I have two large tab-delimited files (>10GB) and I know that when they're sorted, they're identical in content.
However, I'm interested in the order of rows and the index of the swapped ones when they share the same "key" (key here being defined as rows grouped based on
In other words, rows between these two files should be only compared against each other when they come from the same group (i.e. when they share the same Source and Location).
So for example, in the example below, rows 4, 5, 6 from
file1.tsv should be compared against 4, 5, 6 from
Note: files are normal TSV. Additional spaces are only added here to make columns center- and right-aligned for better visibility. These spaces are not part of the original files
Identifier Position Source Location AY1:2301 87 ch1 14 BC1U:4010 105 ch1 14 AC44:1230 90 ch1 15 AJC:93410 83 ch1 16 ABYY:0001 101 ch1 16 ABC:01 42 ch1 16 HH:A9CX 413 ch1 17 LK:9310 2 ch1 17 JFNE:3410 132 ch1 18 MKASDL:11 14 ch1 18 MKDFA:9401 18 ch1 18 MKASDL1:011 184 ch2 50 LKOC:AMC02 18 ch2 50 POI:1100 900 ch2 53 MCJE:09HA 11 ch2 53 ABYCI:1123 15 ch2 53 MNKA:410 1 ch2 53
Identifier Position Source Location AY1:2301 87 ch1 14 BC1U:4010 105 ch1 14 AC44:1230 90 ch1 15 ABC:01 42 ch1 16 ABYY:0001 101 ch1 16 AJC:93410 83 ch1 16 HH:A9CX 413 ch1 17 LK:9310 2 ch1 17 MKASDL:11 14 ch1 18 JFNE:3410 132 ch1 18 MKDFA:9401 18 ch1 18 MKASDL1:011 184 ch2 50 LKOC:AMC02 18 ch2 50 MNKA:410 1 ch2 53 POI:1100 900 ch2 53 ABYCI:1123 15 ch2 53 MCJE:09HA 11 ch2 53

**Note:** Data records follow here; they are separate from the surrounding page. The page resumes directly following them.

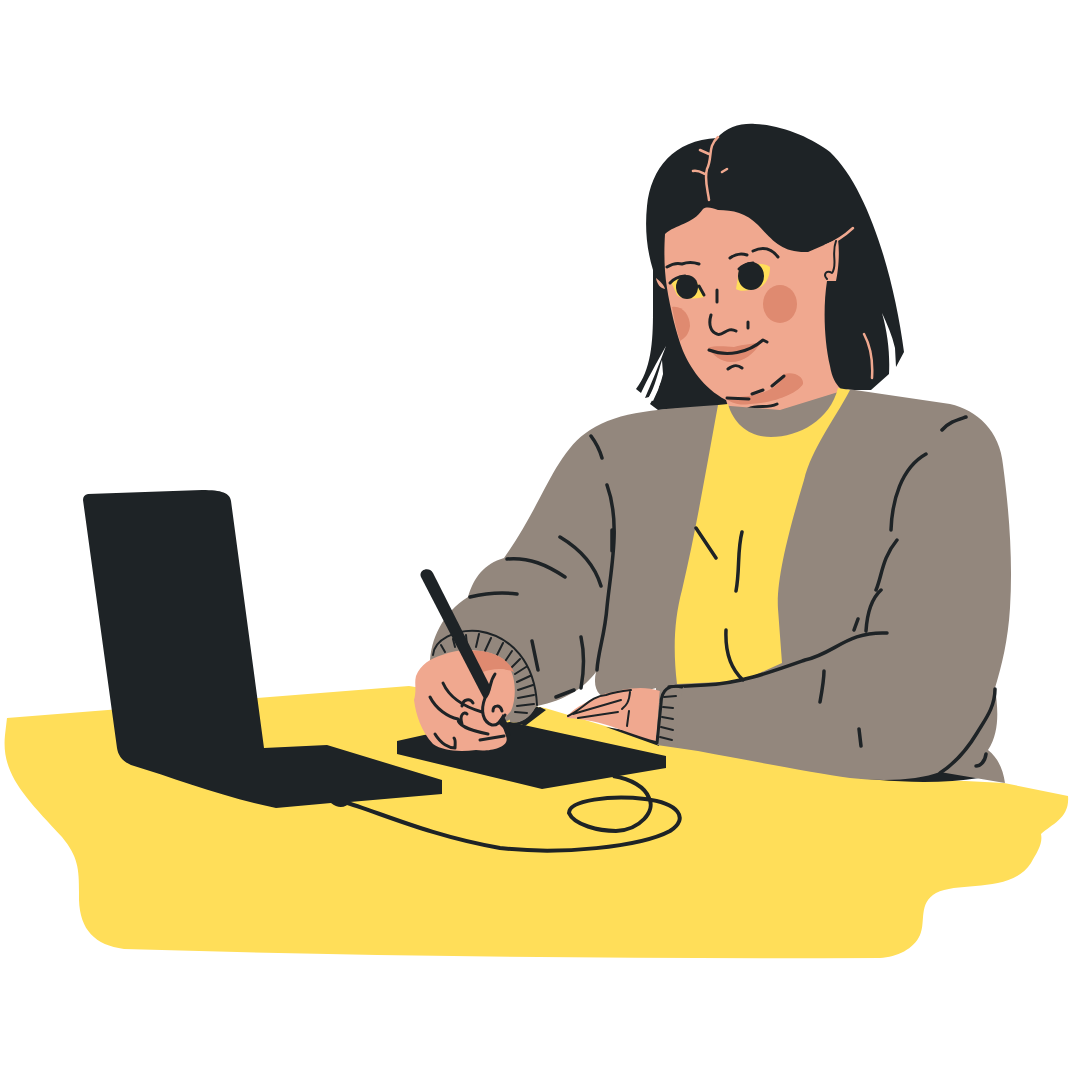
<!DOCTYPE html>
<html lang="en">
<head>
<meta charset="utf-8">
<title>Woman drawing on a tablet</title>
<style>
:root{--ink:#1e2326;--yellow:#ffde59;--skin:#f0a88f;--blush:#df8a70;--jacket:#93877d;--paper:#fff}
html,body{margin:0;background:var(--paper);overflow:hidden}
svg{display:block;width:1072px;height:1072px}
.ink{fill:var(--ink)}
.yellow{fill:var(--yellow)}
.skin{fill:var(--skin)}
.blush{fill:var(--blush)}
.jacket{fill:var(--jacket)}
.paper{fill:var(--paper)}
.line{fill:none;stroke:var(--ink);stroke-width:3;stroke-linecap:round;stroke-linejoin:round}
.fold{stroke-width:3.5}
.fine{stroke-width:2}
.parting{fill:none;stroke:var(--skin);stroke-width:2.5;stroke-linecap:round}
.cable{fill:none;stroke:var(--ink);stroke-width:4}
</style>
</head>
<body>
<svg viewBox="0 0 1072 1072" role="img" aria-label="A woman sits at a yellow desk and draws on a pen tablet connected to a laptop">
<g id="hair">
<path class="ink" d="M717 138C727 127 741 123 755 124C782 125 812 138 830 152C868 188 894 276 904 352L896 367L895 348C892 335 887 324 882 313C888 334 890 355 889 374L871 390L845 390L720 406L658 410L650 404C656 394 661 384 663 374L662 360C658 373 655 386 649 397L645 398C651 384 659 365 666 346C656 364 648 378 641 393L636 389C651 370 653 342 653 312L653 270C646 247 645 226 647 206C651 168 674 140 717 138Z"/>
<path class="paper" d="M663 372L658 390L653 401L648 399C654 389 658 380 663 372Z"/>
<path class="parting" d="M718 137C707 147 713 157 707 169C704 180 708 191 709 200M700 150L709 154M693 171C698 170 701 172 705 174M722 172L727 169M864 334C871 347 873 363 872 378"/>
</g>

<g id="head">
<path class="skin" d="M656 278C660 281 664 285 665 289C660 288 657 284 656 278Z"/>
<path class="skin" d="M665 234C676 224 692 225 703 209C707 206 712 208 718 210C733 210 746 213 758 225C773 241 782 253 808 252L838 239C840 255 838 272 836 281L827 281C823 307 824 340 830 366C832 378 836 384 840 388L846 404C826 428 800 438 770 438C748 436 733 424 726 400C703 388 690 367 683 351C676 333 670 307 667 288C664 270 664 250 665 234Z"/>
<path class="parting" d="M825 246Q840 240 853 228"/>
<path class="line fine" d="M836 241C831 254 838 265 832 273C826 269 823 275 827 279"/>
<ellipse class="blush" cx="780" cy="304" rx="17" ry="19"/>
<path class="blush" d="M672 307C682 305 690 315 690 326C689 334 685 338 680 341C676 329 674 318 672 307Z"/>
<path class="blush" d="M784 374C795 371 804 377 803 384C798 393 775 403 750 404C738 406 729 402 726 398C755 397 779 391 784 374Z"/>
<path class="blush" d="M708 348C716 345 727 347 734 347C744 344 753 344 761 342C754 354 744 362 731 362C721 362 713 355 708 348Z"/>
<g id="eyes">
<path class="yellow" d="M671 282C675 276 690 275 695 280C700 285 702 291 704 297C693 299 682 300 677 295Z"/>
<path class="yellow" d="M739 271C744 264 763 261 770 267C770 277 766 285 758 288C748 291 740 292 736 289Z"/>
<ellipse class="ink" cx="687" cy="287" rx="11" ry="12"/>
<ellipse class="ink" cx="751" cy="276" rx="13" ry="14"/>
<path class="line" d="M670 283Q675 277 685 276M699 286L704 295M739 269Q744 264 753 263"/>
</g>
<path class="line" stroke-width="4" d="M667 267Q675 262 682 264Q690 261 699 264M730 258Q738 252 747 255M753 251Q768 244 778 257"/>
<path class="line" d="M717 290V302M711 315C708 325 711 332 717 334C723 337 727 326 736 331M748 322V328M709 350C727 357 748 353 763 340L767 342M728 369C733 365 737 364 742 368M727 398L749 399M748 409C758 404 767 409 777 404M730 412C730 421 735 428 742 430M752 394L763 390M772 386L784 376"/>
</g>

<path id="desk" class="yellow" d="M7 718L409 686L545 708L655 741L750 758L850 775L1004 783L1068 796C1070 818 1052 824 1041 834C1043 844 1037 852 1031 863C1011 894 960 881 936 893C918 903 926 922 920 935C914 949 897 957 880 958Q500 960 124 949C95 945 80 930 79 900C79 872 80 859 62 837C25 797 1 774 5 735Z"/>
<path id="arm-shadow" class="ink" d="M508 718L540 707L546 710L525 726ZM606 727L660 736L659 746ZM830 774L942 770L979 778C935 785 880 782 830 774Z"/>

<g id="jacket">
<path class="jacket" d="M718 405C660 409 619 411 590 430C554 453 544 502 504 558C484 564 474 577 468 597C443 612 430 640 430 664L495 727L537 706C566 700 584 688 596 672C592 690 600 698 612 700L656 688L657 745L698 751C757 762 814 773 850 778C885 782 919 780 940 772L1005 783C1003 769 998 758 988 750C1000 732 998 708 995 688C1002 665 1008 640 1010 608C1013 560 1009 510 1003 465C1000 431 977 410 950 404L848 389L780 410Z"/>
<path class="yellow" d="M718 405L728 404C734 425 750 437 771 437C799 437 830 420 838 388L850 390C833 422 812 448 804 480C789 530 776 580 778 609L782 663L742 681L677 684C673 650 674 620 682 590C696 530 705 476 718 405Z"/>
<path class="line fold" d="M591 436C597 444 600 451 602 458M607 485C621 524 611 567 607 607C605 634 598 652 597 670M612 530V551M560 537C580 549 595 566 601 586M507 559C529 557 547 565 565 577M470 597C487 593 501 592 517 594M532 641L538 670M581 637Q586 660 581 688M574 690L556 697M696 528L716 558M742 532C737 551 740 570 736 591M726 630C725 653 731 669 743 680M942 430C949 422 957 420 966 417M926 454C901 468 892 501 891 530M897 540C882 558 882 576 876 590M881 590C870 600 867 615 866 631M858 619L854 630M887 633C847 631 834 654 805 660C771 672 738 684 705 685L669 687M824 671C824 680 822 691 820 702M859 729L861 746M995 689C995 708 984 721 977 733C968 748 957 762 940 773M986 754C985 762 980 766 976 766"/>
</g>

<g id="resting-hand">
<path class="skin" d="M567 716C577 706 588 701 604 694C624 689 642 685 660 691L656 741C624 733 605 720 567 718Z"/>
<path class="line fine" d="M568 716C583 709 591 696 606 695C614 692 622 691 631 690M573 714L621 700M578 718L618 712M630 692C629 704 625 706 622 709M629 711L627 726"/>
<path class="jacket" d="M660 689L684 687C677 705 675 727 678 746L656 744Z"/>
<path class="line" d="M682 687C670 684 661 689 661 704L657 743"/>
<path class="line fine" d="M664 697L676 696M663 707L673 708M662 717L673 719M661 727L673 730M660 737L672 740"/>
</g>

<g id="laptop" class="ink">
<path d="M88 494L202 490C222 490 230 493 231 501L264 748L327 745L442 780V794L350 802C346 808 338 809 331 803L276 808C223 797 177 779 131 765C122 761 118 755 117 748L83 500Q83 495 88 494Z"/>
</g>

<g id="tablet">
<path class="cable" d="M344 802C376 811 430 836 500 848C560 855 640 847 670 831C690 818 678 803 645 799C611 795 569 800 569 813C574 825 599 831 616 831C640 830 656 811 649 798C645 787 631 779 613 776"/>
<path class="ink" d="M397 741L424 735L510 722L542 729L666 756V768L542 789L397 754Z"/>
</g>

<g id="drawing-hand">
<path class="jacket" d="M430 664C433 643 449 631 473 630C509 633 535 661 537 705C531 718 521 725 510 722L508 681L468 652Z"/>
<path class="line fine" d="M433 655C434 640 455 629 478 631C512 636 535 663 537 705M441 645L445 652M453 639L455 647M466 635L467 645M479 634L476 647M491 638L485 651M503 643L497 655M512 651L504 663M520 659L511 668M526 667L515 674M530 676L517 682M533 685L518 690M534 695L518 698M534 704L517 706M527 713L515 712"/>
<path class="line" d="M537 708C532 718 522 726 510 724"/>
<path class="skin" d="M416 676C421 664 430 659 442 655C464 646 490 650 503 659C517 672 517 697 511 711L501 722L506 736C511 748 488 752 476 750C459 752 443 751 433 744C421 731 416 715 414 700C417 689 414 684 416 676Z"/>
<path class="blush" d="M469 651C490 649 508 658 514 672C502 667 491 669 483 672Z"/>
<path id="pen" class="ink" d="M421 577C418 570 429 566 433 573L489 684L508 725L511 736L499 724L482 695Z"/>
<path class="skin" d="M481 711C482 701 487 697 490 689C490 680 494 673 502 669C518 671 516 700 507 708C500 717 498 725 492 726C485 724 481 719 481 711Z"/>
<path class="line" d="M495 674C488 684 492 690 485 698C480 711 483 722 492 725C498 726 501 720 505 715M493 711C493 705 500 704 502 711M443 683C450 699 465 707 482 712M430 697C436 709 448 717 458 719C458 727 477 732 488 734M435 734C441 744 449 748 455 748C455 744 456 740 454 738M462 706C463 699 470 698 473 703M462 724C459 715 464 711 467 714M480 740L504 736"/>
</g>
</svg>
</body>
</html>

I want to do something similar to a "diff" but at the 'group' level (where rows are only compared when they share the same
I want to extract the original "row numbers" when the order of rows are 'swapped' within the same "Source/Location" "group" (or key).
The whole row should match in terms of content.
But I have no idea how to go about this. I can only think of writing a for loop which would be extremely inefficient when my original dataset has millions of rows.
Group_Source:Location df1.index df2.index ch1:16 4 6 ch1:16 6 4 ch1:18 9 10 ch1:18 10 9 ch2:53 14 15 ch2:53 15 17 ch2:53 17 14
- Both dataframes have the same number of rows
- Both dataframes are identical (only order of rows are swapped, so if both are sorted by Source, then Location and then Position and then Identifier, then they will be exactly identical)
- 'Swapped' rows always match exactly in terms of content in all columns
Location. There are several tools like this, one example is q.
ABCis a HUGO gene name, so I assumed the others were just names I wasn't familiar with, thanks.